This story is a little bit confusing. It could be a good thing. We have all been informed that Panda is now a part of the core algorithm, but Penguin is not. However, reading between the lines, the news here may be that Penguin could be made redundant. Google insider John Mueller announced that the algorithm now blocks the passage of ranking points from one page to another, if the site containing the link seems a little spammy. Penguin’s task is to smite the pages that are pointed to by bad links and cherish those with good backlinks. However, if Google is just ignoring links from bad sites, then who needs Penguin? This change may be the reason for the big ranking changes you may have seen for your law firm’s site over the past week, and it also hints that the Penguin roll out that everyone is waiting for may never come.

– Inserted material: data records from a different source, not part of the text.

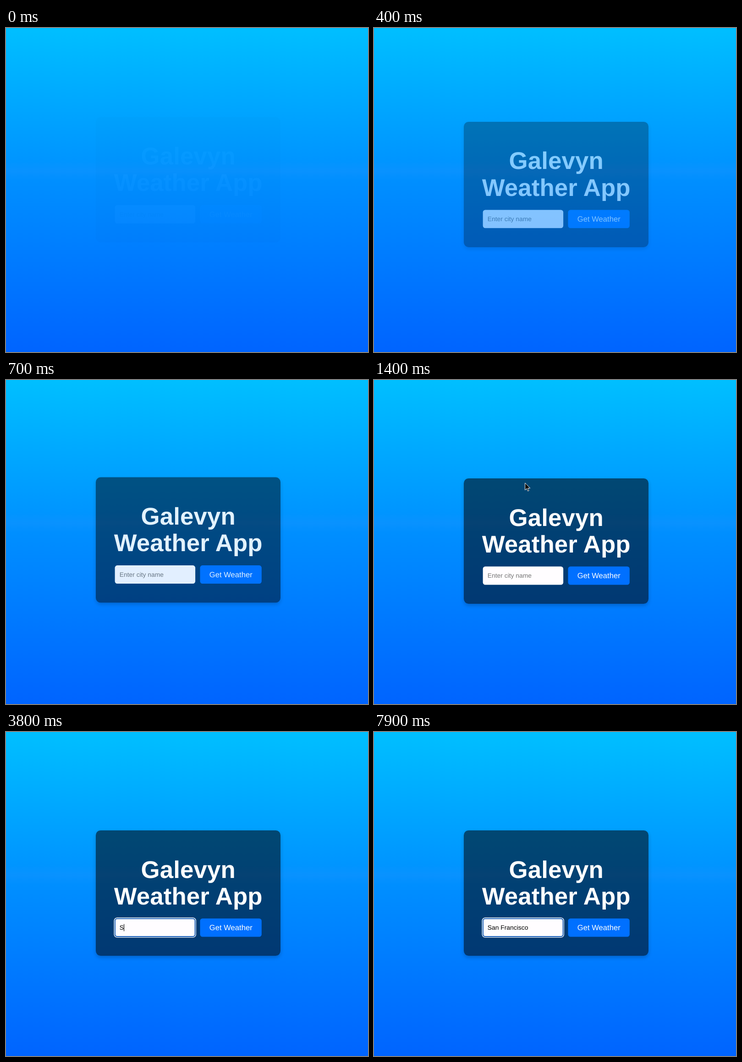
Write an HTML page that moves like this. It is 790x708 px and loops after 8 s.

```html
<!DOCTYPE html>
<html lang="en">
<head>
<meta charset="utf-8">
<title>Weather App</title>
<style>
  html, body { margin: 0; width: 100%; height: 100%; overflow: hidden; }
  body {
    position: relative;
    font-family: "Liberation Sans", Arial, sans-serif;
    background: linear-gradient(rgb(0,191,255), rgb(0,149,255) 41%,
      rgb(9,146,255) 44.2%, rgb(0,143,255) 47%, rgb(0,100,255));
  }
  .card {
    position: absolute; left: 196px; top: 215px; width: 403px; height: 274px;
    border-radius: 10.4px;
    background: rgba(3, 0, 0, .55);
    box-shadow: 0 4px 8px rgba(0, 0, 0, .2);
  }
  .content { display: block; width: 100%; height: 100%; }
  text { text-rendering: geometricPrecision; white-space: pre; }
  .title { font-size: 530px; font-weight: bold; text-anchor: middle; fill: #fff; }
  .label { font-size: 166.4px; text-anchor: middle; fill: #fff; }
  .hint, .typed { font-size: 138.7px; }
  .hint { fill: #757575; }
  .field { fill: #fffdff; }
  .button { fill: #0070ff; }
  .ring { fill: none; }
  .cursor {
    position: absolute; left: 0; top: 0;
    width: 24px; height: 28px; overflow: visible;
  }
</style>
</head>
<body>
<div class="card">
  <!-- units are tenths of a pixel, so text is laid out without rounded advances -->
  <svg class="content" viewBox="1960 2150 4030 2740">
    <text class="title" x="3977" y="3185">Galevyn</text>
    <text class="title" x="3977" y="3768">Weather App</text>
    <rect class="field" x="2376" y="4075" width="1755" height="399" rx="52"/>
    <g class="ring">
      <rect x="2363" y="4062" width="1779" height="424" rx="62" stroke="#fff" stroke-width="15"/>
      <rect x="2379" y="4078" width="1747" height="392" rx="50" stroke="#0a55b5" stroke-width="18"/>
    </g>
    <text class="hint" x="2477" y="4322">Enter city name</text>
    <text class="typed" x="2477" y="4322" xml:space="preserve"></text>
    <rect class="caret" y="4197" width="11" height="156"/>
    <rect class="button" x="4235" y="4075" width="1343" height="399" rx="52"/>
    <text class="label" x="4907" y="4332">Get Weather</text>
  </svg>
</div>
<svg class="cursor">
  <path class="arrow" d="M0 0V15.5L3.6 12.2L6 17.8L8.4 16.8L6 11.4H11Z" fill="#000" stroke="#fff" stroke-width="1"/>
  <g class="beam" fill="none">
    <path d="M-4 -8Q0 -8 0 -5.5Q0 -8 4 -8M0 -6V6M-4 8Q0 8 0 5.5Q0 8 4 8M-2 1H2" stroke="#fff" stroke-width="2.6"/>
    <path d="M-4 -8Q0 -8 0 -5.5Q0 -8 4 -8M0 -6V6M-4 8Q0 8 0 5.5Q0 8 4 8M-2 1H2" stroke="#000" stroke-width="1.3"/>
  </g>
</svg>
<script>
const LOOP = 8000, STEP = 100;
const FOCUS = 2500;
const TEXT_X = 2477;
const POINTER = { show: 1000, arrive: 2300, from: [338, 166], to: [301, 427] };
const KEYS = [
  [3800, "S"], [4100, "an"], [4400, " "], [4600, "F"], [4800, "r"], [4900, "a"],
  [5000, "n"], [5700, "c"], [6200, "is"], [6400, "c"], [7100, "o"]
];

const $ = s => document.querySelector(s);
const card = $(".card"), ring = $(".ring"), hint = $(".hint"), typed = $(".typed");
const caret = $(".caret"), cursor = $(".cursor"), arrow = $(".arrow"), beam = $(".beam");

const clamp = x => Math.min(1, Math.max(0, x));
const bezier = (a, b, s) => 3 * a * s * (1 - s) ** 2 + 3 * b * s * s * (1 - s) + s ** 3;
const show = (el, on) => { el.style.display = on ? "" : "none"; };

// CSS "ease": cubic-bezier(.25, .1, .25, 1)
function ease(x) {
  let lo = 0, hi = 1;
  for (let i = 0; i < 24; i++) {
    const mid = (lo + hi) / 2;
    if (bezier(.25, .25, mid) < x) lo = mid; else hi = mid;
  }
  return bezier(.1, 1, hi);
}

function drawCard(t) {
  const p = t < STEP ? .02 : t >= 1100 ? 1 : ease(clamp((t - 100) / 1000));
  card.style.opacity = p;
  card.style.transform = p < 1 ? `translateY(${-20.8 * (1 - p)}px)` : "none";
}

// The caret restarts its blink at each key
function caretAlpha(t, last) {
  if (t < FOCUS) return 0;
  const age = t - last;
  if (age >= 1000 && age < 1000 + STEP) return .5;
  return age % 1000 < 500 ? 1 : 0;
}

function drawField(t) {
  const pressed = KEYS.filter(([at]) => at <= t);
  const last = pressed.length ? pressed[pressed.length - 1][0] : FOCUS;
  typed.textContent = pressed.map(k => k[1]).join("");
  show(hint, !pressed.length);
  show(ring, t >= FOCUS);
  caret.setAttribute("x", TEXT_X + typed.getComputedTextLength());
  caret.style.opacity = caretAlpha(t, last);
}

function drawCursor(t) {
  const { show: start, arrive, from, to } = POINTER;
  const u = clamp((t - start) / (arrive - start));
  const p = u * u * (3 - 2 * u);
  const [x, y] = from.map((v, i) => v + (to[i] - v) * p);
  const overText = (y > 271 && y < 388) || y > 407;
  show(cursor, t >= start && t < KEYS[0][0]);
  show(arrow, !overText);
  show(beam, overText);
  cursor.style.transform = `translate(${x}px, ${y}px)`;
}

function frame(now) {
  const t = Math.floor((now % LOOP) / STEP) * STEP;
  drawCard(t);
  drawField(t);
  drawCursor(t);
}

const origin = performance.now();
(function tick() {
  frame(performance.now() - origin);
  requestAnimationFrame(tick);
})();
</script>
</body>
</html>
```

If your law firm is very big and generates a lot of result page-worth pages, you may feel frustrated that a lot of them never appear in Google. They seem to have been dropped from the list and Google arbitrarily picks a few representative pages for your firm’s presence in the list. This article explains a nifty trick you can use to override the limiting factor. All those other pages exist in Google’s index, you just have to use guile to force the search engine to show them in results pages.